• Problem:
Retype the records below from their first line through the line holding "#100b38; --violet: #8b89c5;", including both ends and no pictures.

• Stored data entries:
_ _ _ _ _ _ _

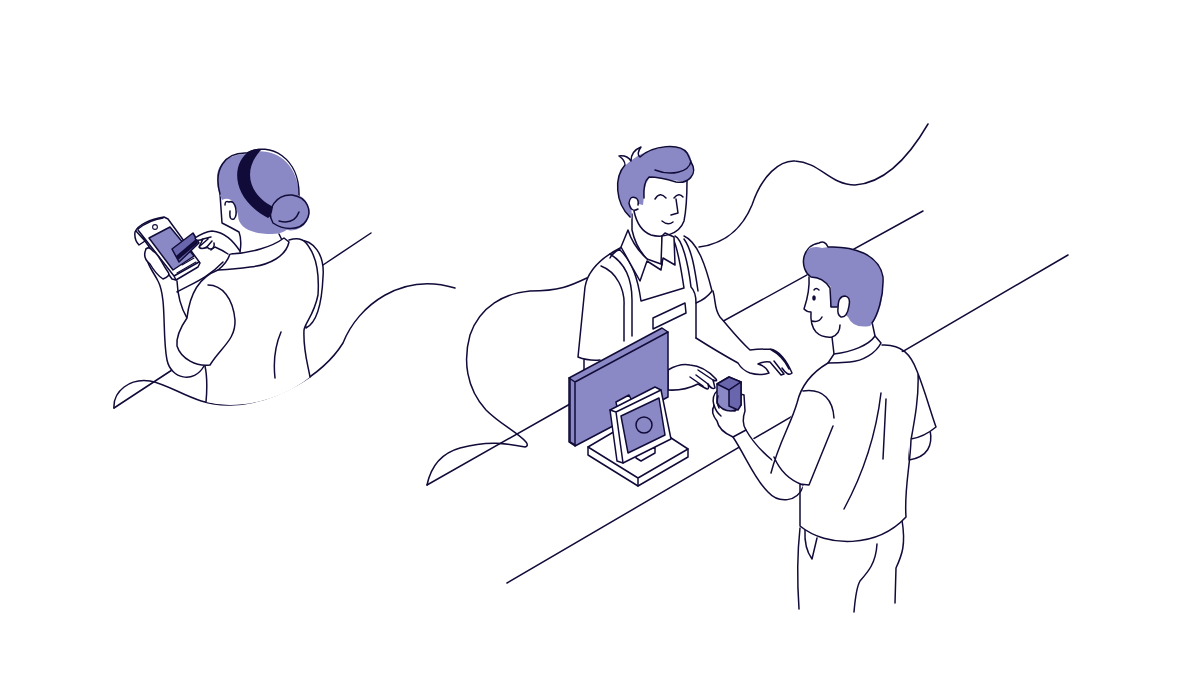
<!DOCTYPE html>
<html lang="en">
<head>
<meta charset="utf-8">
<title>Paying at the counter</title>
<style>
:root { --ink: #100b38; --violet: #8b89c5; --violet-dark: #6a66ad; --paper: #fff; }
html, body { margin: 0; height: 100%; overflow: hidden; background: var(--paper); }
.scene { display: block; width: 1200px; height: 675px; }
.line, .solid, .tint { stroke: var(--ink); stroke-width: 1.5; stroke-linecap: round; stroke-linejoin: round; }
.line { fill: none; }
.solid { fill: var(--paper); }
.tint { fill: var(--violet); }
.deep { fill: var(--violet-dark); }
.flat { fill: var(--violet); }
.blank { fill: var(--paper); }
.dark { fill: var(--ink); }
.fine { stroke-width: 1.1; }
</style>
</head>
<body>
<svg class="scene" viewBox="0 0 1200 675" role="img" aria-label="A woman pays by card on a handheld terminal; a shop assistant serves a customer at a counter">

  <g id="woman-paying">
    <path class="line" d="M323 265L371 233M114 408L172 370"/>
    <path class="line" d="M114 408C113 391 130 378 150 381C175 386 195 406 230 405C275 404 323 375 343 343C358 305 402 272 455 288"/>
    <g id="woman-torso">
      <path class="solid" d="M299 240C313 240 325 254 323 277C322 300 318 322 306 328L300 300Z"/>
      <path class="blank" d="M218 270L289 240C300 238 304 239 308 246C318 260 319 280 318 295C314 315 305 323 304 330C303 350 308 365 310 377C285 397 255 405 230 405Q218 405 206 402Q208 380 205 366L187 318C190 293 202 276 218 270Z"/>
      <path class="line" d="M289 240C300 237 305 240 309 247C318 260 319 280 318 295C314 315 305 323 304 330C303 350 308 365 310 377M205 366Q208 380 206 402M281 332C275 346 273 360 275 378"/>
    </g>
    <g id="woman-arms">
      <path class="blank" d="M146 250L163 295C166 320 162 345 170 368C176 380 196 380 204 366L187 318Q178 302 177 281L220 262L240 250L212 232L196 239L165 262Z"/>
      <path class="line" d="M146 249C145 263 153 271 158 281C167 298 162 335 167 360C171 379 194 384 204 366M187 318Q178 303 177 281"/>
      <path class="line" d="M149 246C158 259 159 270 165 276M177 292C191 284 208 278 223 262"/>
      <path class="solid" d="M218 270C202 276 190 291 187 318C180 328 176 337 177 346C181 359 197 367 210 365C220 348 236 340 235 320C233 298 222 285 208 285C222 285 232 297 235 318L250 268Z" style="stroke:none"/>
      <path class="line" d="M218 270C202 276 190 291 187 318C180 328 176 337 177 346C181 359 197 367 210 365C220 348 236 340 235 320C233 298 222 285 208 285"/>
    </g>
    <g id="woman-head">
      <path class="blank" d="M220 190L222 223Q232 229 241 232L241 252L281 240L279 228Z"/>
      <path class="line" d="M220 194L222 223Q232 228 239 232Q242 240 240 252M279 234L282 240"/>
      <path class="flat" d="M217 180C216 164 228 155 245 154C268 145 299 157 299 198C297 222 290 234 272 234C252 234 238 228 238 215L235 204Q229 196 222 200Q217 190 217 180Z"/>
      <path class="line" d="M220 194C213 169 225 152 247 153C270 141 300 158 299 196"/>
      <path class="solid" d="M225 205Q225 200 229 202C236 199 238 215 234 219Q229 221 230 211"/>
      <path class="dark" d="M250 151C231 162 230 198 268 218Q272 216 273 207C248 194 242 169 262 149Q256 148 250 151Z"/>
      <circle class="flat" cx="291" cy="212" r="18.5"/>
      <path class="line" d="M273 223C265 209 277 194 292 195C307 197 313 211 306 221C300 231 283 230 273 223M279 221Q294 225 299 212"/>
      <path class="solid" d="M218 270Q227 263 230 254C251 253 272 247 284 238L289 242C286 256 270 265 250 267Q236 269 218 270Z"/>
    </g>
    <g id="card-terminal">
      <path class="solid" d="M135 232C138 225 150 219 164 217L168 219L200 263L198 267L176 280L172 279L145 241L139 245Q134 240 135 232Z"/>
      <path class="line" d="M136 231L145 241M138 230L174 276L199 262M174 276L176 280M138 229Q149 220 163 218"/>
      <path class="tint" d="M149 238L170 227L194 256L173 270Z"/>
      <path class="line fine" d="M182 265L194 258M177 273L196 262"/>
      <circle class="solid fine" cx="155" cy="227" r="2.4"/>
      <path class="solid" d="M146 249Q142 258 150 264C154 271 157 275 163 279Q171 276 168 272C161 262 159 254 153 251Q149 246 146 249Z"/>
      <path class="tint deep" d="M172 249L193 233L199 243L179 262Z"/>
      <path class="dark" d="M176 256L196 239L198 243L178 260Z"/>
      <path class="solid" d="M240 251C233 241 225 232 212 231Q204 232 195 238Q196 242 203 239L199 247Q201 250 207 247Q210 251 215 247Q222 250 228 254"/>
      <path class="line" d="M203 239L211 237M200 246L208 239M206 248L212 241M211 250Q215 247 214 243"/>
    </g>
  </g>

  <g id="counter">
    <path class="line" d="M427 485L570 404L669 351L923 211M507 583L1068 255"/>
    <path class="line" d="M427 485C431 466 442 453 460 448C490 440 508 444 525 447Q529 446 526 442C517 432 500 424 486 410C466 388 463 360 470 335C480 306 505 293 530 291C560 291 570 286 589 277"/>
    <path class="line" d="M699 247C730 243 745 222 752 205C762 175 780 160 795 161C820 162 830 185 855 185C885 183 910 155 928 124"/>
  </g>

  <g id="assistant">
    <g id="assistant-torso">
      <path class="blank" d="M622 247C602 257 588 270 585 285L578 357L586 361L586 390L668 370L696 338L696 303L712 291C706 267 696 243 684 236L660 232Z"/>
      <path class="solid" d="M696 303L713 291C716 301 714 309 720 317C729 327 737 338 750 350Q760 349 770 349C779 348 785 355 792 373Q788 378 781 369L770 361Q764 363 758 364Q766 367 769 373Q760 376 749 372Q742 369 738 363Q717 352 696 338Z" style="stroke:none"/>
      <path class="line" d="M713 291C716 301 714 309 720 317C729 327 737 338 750 350Q760 349 770 349C779 350 787 361 792 373Q788 377 782 368M696 338Q718 352 738 363Q742 370 750 373Q760 376 769 373Q766 366 758 364Q764 361 770 362L781 375L784 374L774 361M770 349Q783 356 789 369"/>
      <path class="line" d="M622 247C602 257 588 269 585 287L578 357Q588 361 600 360M584 360L584 372M684 236C698 242 706 267 712 291Q706 299 696 303"/>
    </g>
    <g id="apron">
      <path class="line" d="M620 249Q613 252 610 258M601 266C617 272 625 290 624 306L624 341M610 254C625 263 632 280 632 300L632 336M619 249C633 262 638 280 641 301L684 288C681 270 679 252 673 238M675 236C682 239 688 262 691 287Q696 292 696 303L696 338M684 239C692 250 695 270 698 291"/>
      <path class="solid" d="M653 318L685 303L686 313L653 329Z"/>
    </g>
    <g id="assistant-head">
      <path class="blank" d="M632 205L632 230L646 262L661 264L662 236C674 237 683 229 684 222L687 178L645 176Z"/>
      <path class="line" d="M632 214L632 230Q636 248 647 259M662 236L662 265"/>
      <path class="solid" d="M628 230L621 247L640 281L647 261L661 270L663 258L675 265L674 237L665 233L662 236L661 264L647 259Q633 246 628 230Z"/>
      <path class="flat" d="M632 219C617 206 615 184 621 170C632 158 641 153 655 149C675 144 692 148 691 162C698 174 690 183 679 181L651 177Q645 180 644 196L643 205L631 202Z"/>
      <path class="line" d="M630 217C615 203 614 177 625 165Q625 160 619 156Q627 155 631 161Q631 151 641 147Q636 154 640 157C653 145 680 143 687 153Q690 159 691 162C699 175 687 184 676 182Q660 177 649 177Q643 182 644 198M691 161C689 173 670 176 655 170"/>
      <path class="line" d="M687 181C687 199 686 211 684 221C679 235 662 238 651 235Q638 230 634 211M655 199Q660 191 666 198M674 198Q679 192 683 197M676 199L678 213L671 215M662 221Q668 226 673 222"/>
      <path class="solid" d="M638 209Q631 213 629 203Q630 195 636 198Q639 200 638 205"/>
    </g>
    <g id="assistant-left-hand">
      <path class="solid" d="M668 370Q680 363 690 365Q704 366 716 379Q718 382 713 380L715 388Q712 390 708 384Q710 391 705 388L698 384Q684 391 668 390Z"/>
      <path class="line" d="M698 370L713 380M696 375L708 384M690 377L703 386"/>
    </g>
  </g>

  <g id="till">
    <g id="monitor">
      <path class="tint" d="M569 378L662 328L668 332L668 397L575 446L569 442Z"/>
      <path class="line" d="M569 378L575 382L668 332M575 382L575 446"/>
      <path class="line" d="M570 378L570 442L575 445"/>
    </g>
    <g id="tablet-stand">
      <path class="solid" d="M588 447L639 417L688 449L688 457L638 486L588 455Z"/>
      <path class="line" d="M588 447L638 478L688 449M638 478L638 486"/>
      <path class="solid" d="M616 402L629 395L631 399L631 407L617 407Z"/>
      <path class="solid" d="M636 455L655 447L655 453L641 461L636 458Z"/>
      <path class="solid" d="M610 410L655 387L661 390L671 439L623 463L617 461Z"/>
      <path class="line" d="M610 410L616 412L661 390M616 412L623 463"/>
      <path class="tint" d="M621 416L659 398L665 435L628 453Z"/>
      <circle class="line" cx="644" cy="425" r="8"/>
    </g>
  </g>

  <g id="customer">
    <g id="customer-trousers">
      <path class="blank" d="M800 526L798 609L895 604L903 520Z"/>
      <path class="line" d="M800 528Q796 565 799 609M902 520C906 545 902 555 896 568L895 603M805 530Q804 548 812 559L817 538M877 544C876 563 868 572 860 581Q856 588 854 612"/>
    </g>
    <g id="customer-arms">
      <path class="solid" d="M930 430C933 445 928 457 909 460L906 437Z"/>
      <path class="blank" d="M715 394L712 417L719 432L733 437L768 492Q788 508 804 487L772 460L746 430L745 395Z"/>
      <path class="line" d="M733 437C745 455 755 480 768 492C779 504 797 502 803 487M772 460Q755 446 746 430"/>
    </g>
    <g id="customer-torso">
      <path class="blank" d="M828 363C811 372 802 384 797 403L772 460L803 485L800 526C825 545 872 548 906 518L909 440L935 430L918 374Q908 347 882 345Z"/>
      <path class="line" d="M828 363C811 373 801 386 797 403C791 424 779 442 771 473M774 457Q783 478 803 485M803 391C824 388 833 401 834 418M833 426L809 485L800 484L800 526C827 548 877 548 906 517C904 489 910 468 911 440C915 418 919 396 918 374M882 345C902 344 911 355 917 371C925 391 930 410 936 427Q924 437 911 439M881 393C876 435 864 472 844 509M886 399L883 459"/>
    </g>
    <g id="customer-head">
      <path class="blank" d="M808 272L804 309L810 312L815 332Q822 338 833 337L834 355L875 336L872 310L850 270Z"/>
      <path class="line" d="M809 277Q810 291 804 309Q807 312 811 312Q810 325 816 332Q822 338 832 337L834 354M872 322L875 336M812 321Q819 323 822 317M814 290Q816 287 819 290M840 325Q840 334 832 337"/>
      <ellipse class="dark" cx="814" cy="298" rx="1.8" ry="2.8"/>
      <path class="flat" d="M803 264C802 251 811 244 822 248C847 243 882 253 883 281C884 300 878 319 870 326Q853 329 848 317L837 307L830 307L831 287Q823 278 812 278Q805 273 803 264Z"/>
      <path class="line" d="M811 277C799 269 801 246 819 243Q825 240 828 247C853 246 879 254 883 277C884 297 877 316 872 323M811 277Q823 277 830 288L831 307L837 307"/>
      <path class="solid" d="M838 308Q838 296 845 296Q851 297 849 306Q847 318 841 317Q837 315 838 308Z"/>
      <path class="solid" d="M828 363L834 354C852 352 869 345 875 336L881 343C876 353 863 361 850 362Q838 363 828 363Z"/>
    </g>
    <g id="payment-hand">
      <path class="solid" d="M718 390Q711 396 714 406Q710 412 717 421Q719 431 733 437L746 430Q741 422 745 411L744 395Q739 392 740 405L735 411L720 405Z"/>
      <path class="tint" d="M717 384L729 377L741 382L741 405Q737 411 731 411Q722 411 717 403Z"/>
      <path class="tint deep" d="M717 384L729 377L741 382L729 390Z"/>
      <path class="tint deep" d="M729 390L741 382L741 405L738 410L729 406Z"/>
      <path class="line" d="M714 405Q716 412 721 416M718 396Q716 402 719 408"/>
    </g>
  </g>
</svg>
</body>
</html>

_ _ _ _ _ _ _

• Response area:
<!DOCTYPE html>
<html lang="en">
<head>
<meta charset="utf-8">
<title>Paying at the counter</title>
<style>
:root { --ink: #100b38; --violet: #8b89c5; --violet-dark: #6a66ad; --paper: #fff; }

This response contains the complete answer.